◆ Available records ◆
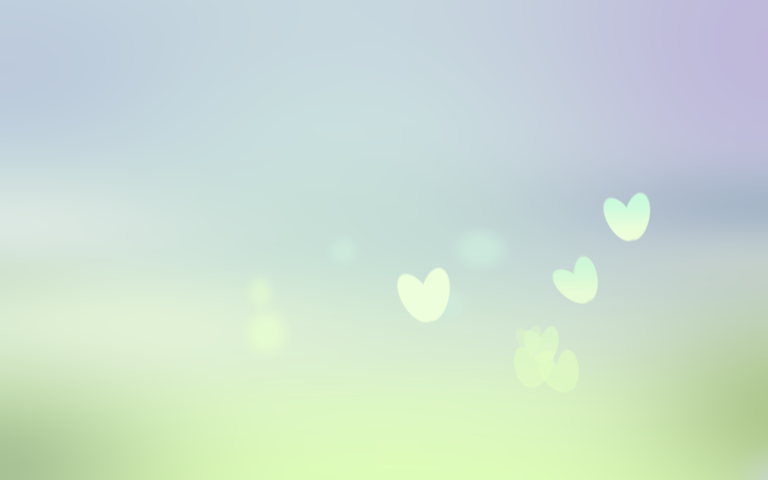
Reproduce this background procedurally as a WebGL 1 fragment shader.

```glsl
precision highp float;
// Soft pastel meadow haze with drifting translucent hearts.
// A vertical gradient is tinted by wide elliptical glows, then overlaid
// with blurred light spots and hearts made of two elliptical petals.

uniform vec2 u_resolution;

// Vertical gradient, bottom to top
const vec3 LIME     = vec3(0.87, 0.99, 0.725);
const vec3 MEADOW   = vec3(0.87, 0.975, 0.76);
const vec3 MIST     = vec3(0.843, 0.925, 0.823);
const vec3 AQUA     = vec3(0.775, 0.876, 0.84);
const vec3 PALE_SKY = vec3(0.797, 0.886, 0.875);
const vec3 HIGH_SKY = vec3(0.784, 0.855, 0.875);

// Tints of the wide glows
const vec3 BLUE     = vec3(0.73, 0.78, 0.86);
const vec3 LAVENDER = vec3(0.745, 0.715, 0.855);
const vec3 SLATE    = vec3(0.63, 0.70, 0.775);
const vec3 SILVER   = vec3(0.79, 0.835, 0.825);
const vec3 HAZE     = vec3(0.87, 0.912, 0.892);
const vec3 SAGE     = vec3(0.79, 0.86, 0.77);
const vec3 CREAM    = vec3(0.91, 0.965, 0.855);
const vec3 MOSS     = vec3(0.63, 0.725, 0.565);
const vec3 OLIVE    = vec3(0.65, 0.75, 0.52);

// Light spots and hearts
const vec3 SPOT_MINT    = vec3(0.81, 0.93, 0.87);
const vec3 SPOT_LIME    = vec3(0.90, 0.99, 0.815);
const vec3 HEART_MINT   = vec3(0.80, 0.985, 0.865);
const vec3 HEART_CREAM  = vec3(0.93, 1.0, 0.86);
const vec3 HEART_LIME   = vec3(0.88, 0.985, 0.76);
const float PETAL_SPREAD = 0.37;
const float PETAL_WIDTH  = 0.26;

// Wide gaussian tint
vec3 glow(vec3 base, vec2 p, vec2 center, vec2 radius, vec3 tint, float strength) {
    vec2 d = (p - center) / radius;
    return mix(base, tint, strength * exp(-dot(d, d)));
}

// Blurred disc of light
vec3 spot(vec3 base, vec2 p, vec2 center, vec2 radius, vec3 tint, float strength) {
    float d = length((p - center) / radius);
    return mix(base, tint, strength * (1.0 - smoothstep(0.25, 1.2, d)));
}

// Ellipse growing from the origin along the given angle
float petal(vec2 q, float angle, float size) {
    vec2 axis = vec2(sin(angle), cos(angle));
    float along = dot(q, axis) / (0.5 * size) - 1.0;
    float across = dot(q, vec2(axis.y, -axis.x)) / (PETAL_WIDTH * size);
    float d = (length(vec2(across, along)) - 1.0) * PETAL_WIDTH * size;
    float pixel = 1.0 / u_resolution.y;
    return 1.0 - smoothstep(-pixel, pixel, d);
}

// Two petals joined at the tip
float heart(vec2 p, vec2 tip, float size, float tilt) {
    vec2 q = p - tip;
    return max(petal(q, tilt - PETAL_SPREAD, size), petal(q, tilt + PETAL_SPREAD, size));
}

vec3 background(vec2 p) {
    vec3 c = mix(LIME, MEADOW, smoothstep(0.0, 0.15, p.y));
    c = mix(c, MIST, smoothstep(0.12, 0.31, p.y));
    c = mix(c, AQUA, smoothstep(0.27, 0.5, p.y));
    c = mix(c, PALE_SKY, smoothstep(0.53, 0.75, p.y));
    c = mix(c, HIGH_SKY, smoothstep(0.72, 1.0, p.y));

    // Sky
    c = glow(c, p, vec2(0.0, 0.85), vec2(0.45, 0.24), BLUE, 0.85);
    c = glow(c, p, vec2(1.62, 0.9), vec2(0.52, 0.5), LAVENDER, 0.95);
    // Horizon
    c = glow(c, p, vec2(0.0, 0.53), vec2(0.45, 0.11), HAZE, 0.9);
    c = glow(c, p, vec2(1.65, 0.57), vec2(0.42, 0.085), SLATE, 0.85);
    c = glow(c, p, vec2(1.6, 0.44), vec2(0.38, 0.07), SILVER, 0.65);
    // Meadow
    c = glow(c, p, vec2(0.0, 0.41), vec2(0.22, 0.06), SAGE, 0.65);
    c = glow(c, p, vec2(0.25, 0.31), vec2(0.4, 0.13), CREAM, 0.75);
    c = glow(c, p, vec2(-0.05, 0.02), vec2(0.36, 0.19), MOSS, 0.9);
    c = glow(c, p, vec2(1.66, 0.14), vec2(0.3, 0.22), OLIVE, 0.85);
    return glow(c, p, vec2(1.62, 0.0), vec2(0.07, 0.05), SILVER, 0.7);
}

void main() {
    vec2 p = gl_FragCoord.xy / u_resolution.y;
    vec3 color = background(p);

    // Light spots
    color = spot(color, p, vec2(0.715, 0.475), vec2(0.035), SPOT_MINT, 0.7);
    color = spot(color, p, vec2(1.0, 0.48), vec2(0.062, 0.048), SPOT_MINT, 0.75);
    color = spot(color, p, vec2(0.935, 0.365), vec2(0.04), SPOT_MINT, 0.6);
    color = spot(color, p, vec2(0.542, 0.39), vec2(0.032, 0.04), SPOT_LIME, 0.55);
    color = spot(color, p, vec2(0.555, 0.306), vec2(0.052, 0.056), SPOT_LIME, 0.85);

    // Pair of hearts at the foot of the trail
    for (int i = 0; i < 2; i++) {
        float side = float(i) * 2.0 - 1.0;
        vec2 tip = vec2(1.145, 0.19) + side * vec2(0.0406, -0.004);
        color = mix(color, HEART_LIME, 0.7 * heart(p, tip, 0.0855, -0.14 - 0.28 * side));
    }

    // Descending trail, shrinking and fading from mint to lime
    color = mix(color, HEART_LIME, 0.35 * heart(p, vec2(1.108, 0.267), 0.056, -0.18));
    for (int i = 0; i < 3; i++) {
        float n = float(i);
        vec2 tip = vec2(1.317, 0.5) - n * vec2(0.0906, 0.127);
        float size = 0.1 - 0.00625 * n * n;
        vec3 tint = mix(HEART_CREAM, HEART_MINT, smoothstep(0.1, 0.85, (p.y - tip.y) / size));
        tint = mix(tint, HEART_LIME, 0.2 * n * n);
        color = mix(color, tint, (0.97 - 0.07 * n * n) * heart(p, tip, size, -0.17 - 0.33 * mod(n, 2.0)));
    }

    // Large central heart
    color = mix(color, HEART_CREAM, 0.97 * heart(p, vec2(0.896, 0.331), 0.1125, -0.183));
    gl_FragColor = vec4(color, 1.0);
}
```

◆ Assigned task ◆
A picture-free version of all the records, repeated exactly, is what to return.

◆ Solution to this problem ◆
Reproduce this background procedurally as a WebGL 1 fragment shader.

```glsl
precision highp float;
// Soft pastel meadow haze with drifting translucent hearts.
// A vertical gradient is tinted by wide elliptical glows, then overlaid
// with blurred light spots and hearts made of two elliptical petals.

uniform vec2 u_resolution;

// Vertical gradient, bottom to top
const vec3 LIME     = vec3(0.87, 0.99, 0.725);
const vec3 MEADOW   = vec3(0.87, 0.975, 0.76);
const vec3 MIST     = vec3(0.843, 0.925, 0.823);
const vec3 AQUA     = vec3(0.775, 0.876, 0.84);
const vec3 PALE_SKY = vec3(0.797, 0.886, 0.875);
const vec3 HIGH_SKY = vec3(0.784, 0.855, 0.875);

// Tints of the wide glows
const vec3 BLUE     = vec3(0.73, 0.78, 0.86);
const vec3 LAVENDER = vec3(0.745, 0.715, 0.855);
const vec3 SLATE    = vec3(0.63, 0.70, 0.775);
const vec3 SILVER   = vec3(0.79, 0.835, 0.825);
const vec3 HAZE     = vec3(0.87, 0.912, 0.892);
const vec3 SAGE     = vec3(0.79, 0.86, 0.77);
const vec3 CREAM    = vec3(0.91, 0.965, 0.855);
const vec3 MOSS     = vec3(0.63, 0.725, 0.565);
const vec3 OLIVE    = vec3(0.65, 0.75, 0.52);

// Light spots and hearts
const vec3 SPOT_MINT    = vec3(0.81, 0.93, 0.87);
const vec3 SPOT_LIME    = vec3(0.90, 0.99, 0.815);
const vec3 HEART_MINT   = vec3(0.80, 0.985, 0.865);
const vec3 HEART_CREAM  = vec3(0.93, 1.0, 0.86);
const vec3 HEART_LIME   = vec3(0.88, 0.985, 0.76);
const float PETAL_SPREAD = 0.37;
const float PETAL_WIDTH  = 0.26;

// Wide gaussian tint
vec3 glow(vec3 base, vec2 p, vec2 center, vec2 radius, vec3 tint, float strength) {
    vec2 d = (p - center) / radius;
    return mix(base, tint, strength * exp(-dot(d, d)));
}

// Blurred disc of light
vec3 spot(vec3 base, vec2 p, vec2 center, vec2 radius, vec3 tint, float strength) {
    float d = length((p - center) / radius);
    return mix(base, tint, strength * (1.0 - smoothstep(0.25, 1.2, d)));
}

// Ellipse growing from the origin along the given angle
float petal(vec2 q, float angle, float size) {
    vec2 axis = vec2(sin(angle), cos(angle));
    float along = dot(q, axis) / (0.5 * size) - 1.0;
    float across = dot(q, vec2(axis.y, -axis.x)) / (PETAL_WIDTH * size);
    float d = (length(vec2(across, along)) - 1.0) * PETAL_WIDTH * size;
    float pixel = 1.0 / u_resolution.y;
    return 1.0 - smoothstep(-pixel, pixel, d);
}

// Two petals joined at the tip
float heart(vec2 p, vec2 tip, float size, float tilt) {
    vec2 q = p - tip;
    return max(petal(q, tilt - PETAL_SPREAD, size), petal(q, tilt + PETAL_SPREAD, size));
}

vec3 background(vec2 p) {
    vec3 c = mix(LIME, MEADOW, smoothstep(0.0, 0.15, p.y));
    c = mix(c, MIST, smoothstep(0.12, 0.31, p.y));
    c = mix(c, AQUA, smoothstep(0.27, 0.5, p.y));
    c = mix(c, PALE_SKY, smoothstep(0.53, 0.75, p.y));
    c = mix(c, HIGH_SKY, smoothstep(0.72, 1.0, p.y));

    // Sky
    c = glow(c, p, vec2(0.0, 0.85), vec2(0.45, 0.24), BLUE, 0.85);
    c = glow(c, p, vec2(1.62, 0.9), vec2(0.52, 0.5), LAVENDER, 0.95);
    // Horizon
    c = glow(c, p, vec2(0.0, 0.53), vec2(0.45, 0.11), HAZE, 0.9);
    c = glow(c, p, vec2(1.65, 0.57), vec2(0.42, 0.085), SLATE, 0.85);
    c = glow(c, p, vec2(1.6, 0.44), vec2(0.38, 0.07), SILVER, 0.65);
    // Meadow
    c = glow(c, p, vec2(0.0, 0.41), vec2(0.22, 0.06), SAGE, 0.65);
    c = glow(c, p, vec2(0.25, 0.31), vec2(0.4, 0.13), CREAM, 0.75);
    c = glow(c, p, vec2(-0.05, 0.02), vec2(0.36, 0.19), MOSS, 0.9);
    c = glow(c, p, vec2(1.66, 0.14), vec2(0.3, 0.22), OLIVE, 0.85);
    return glow(c, p, vec2(1.62, 0.0), vec2(0.07, 0.05), SILVER, 0.7);
}

void main() {
    vec2 p = gl_FragCoord.xy / u_resolution.y;
    vec3 color = background(p);

    // Light spots
    color = spot(color, p, vec2(0.715, 0.475), vec2(0.035), SPOT_MINT, 0.7);
    color = spot(color, p, vec2(1.0, 0.48), vec2(0.062, 0.048), SPOT_MINT, 0.75);
    color = spot(color, p, vec2(0.935, 0.365), vec2(0.04), SPOT_MINT, 0.6);
    color = spot(color, p, vec2(0.542, 0.39), vec2(0.032, 0.04), SPOT_LIME, 0.55);
    color = spot(color, p, vec2(0.555, 0.306), vec2(0.052, 0.056), SPOT_LIME, 0.85);

    // Pair of hearts at the foot of the trail
    for (int i = 0; i < 2; i++) {
        float side = float(i) * 2.0 - 1.0;
        vec2 tip = vec2(1.145, 0.19) + side * vec2(0.0406, -0.004);
        color = mix(color, HEART_LIME, 0.7 * heart(p, tip, 0.0855, -0.14 - 0.28 * side));
    }

    // Descending trail, shrinking and fading from mint to lime
    color = mix(color, HEART_LIME, 0.35 * heart(p, vec2(1.108, 0.267), 0.056, -0.18));
    for (int i = 0; i < 3; i++) {
        float n = float(i);
        vec2 tip = vec2(1.317, 0.5) - n * vec2(0.0906, 0.127);
        float size = 0.1 - 0.00625 * n * n;
        vec3 tint = mix(HEART_CREAM, HEART_MINT, smoothstep(0.1, 0.85, (p.y - tip.y) / size));
        tint = mix(tint, HEART_LIME, 0.2 * n * n);
        color = mix(color, tint, (0.97 - 0.07 * n * n) * heart(p, tip, size, -0.17 - 0.33 * mod(n, 2.0)));
    }

    // Large central heart
    color = mix(color, HEART_CREAM, 0.97 * heart(p, vec2(0.896, 0.331), 0.1125, -0.183));
    gl_FragColor = vec4(color, 1.0);
}
```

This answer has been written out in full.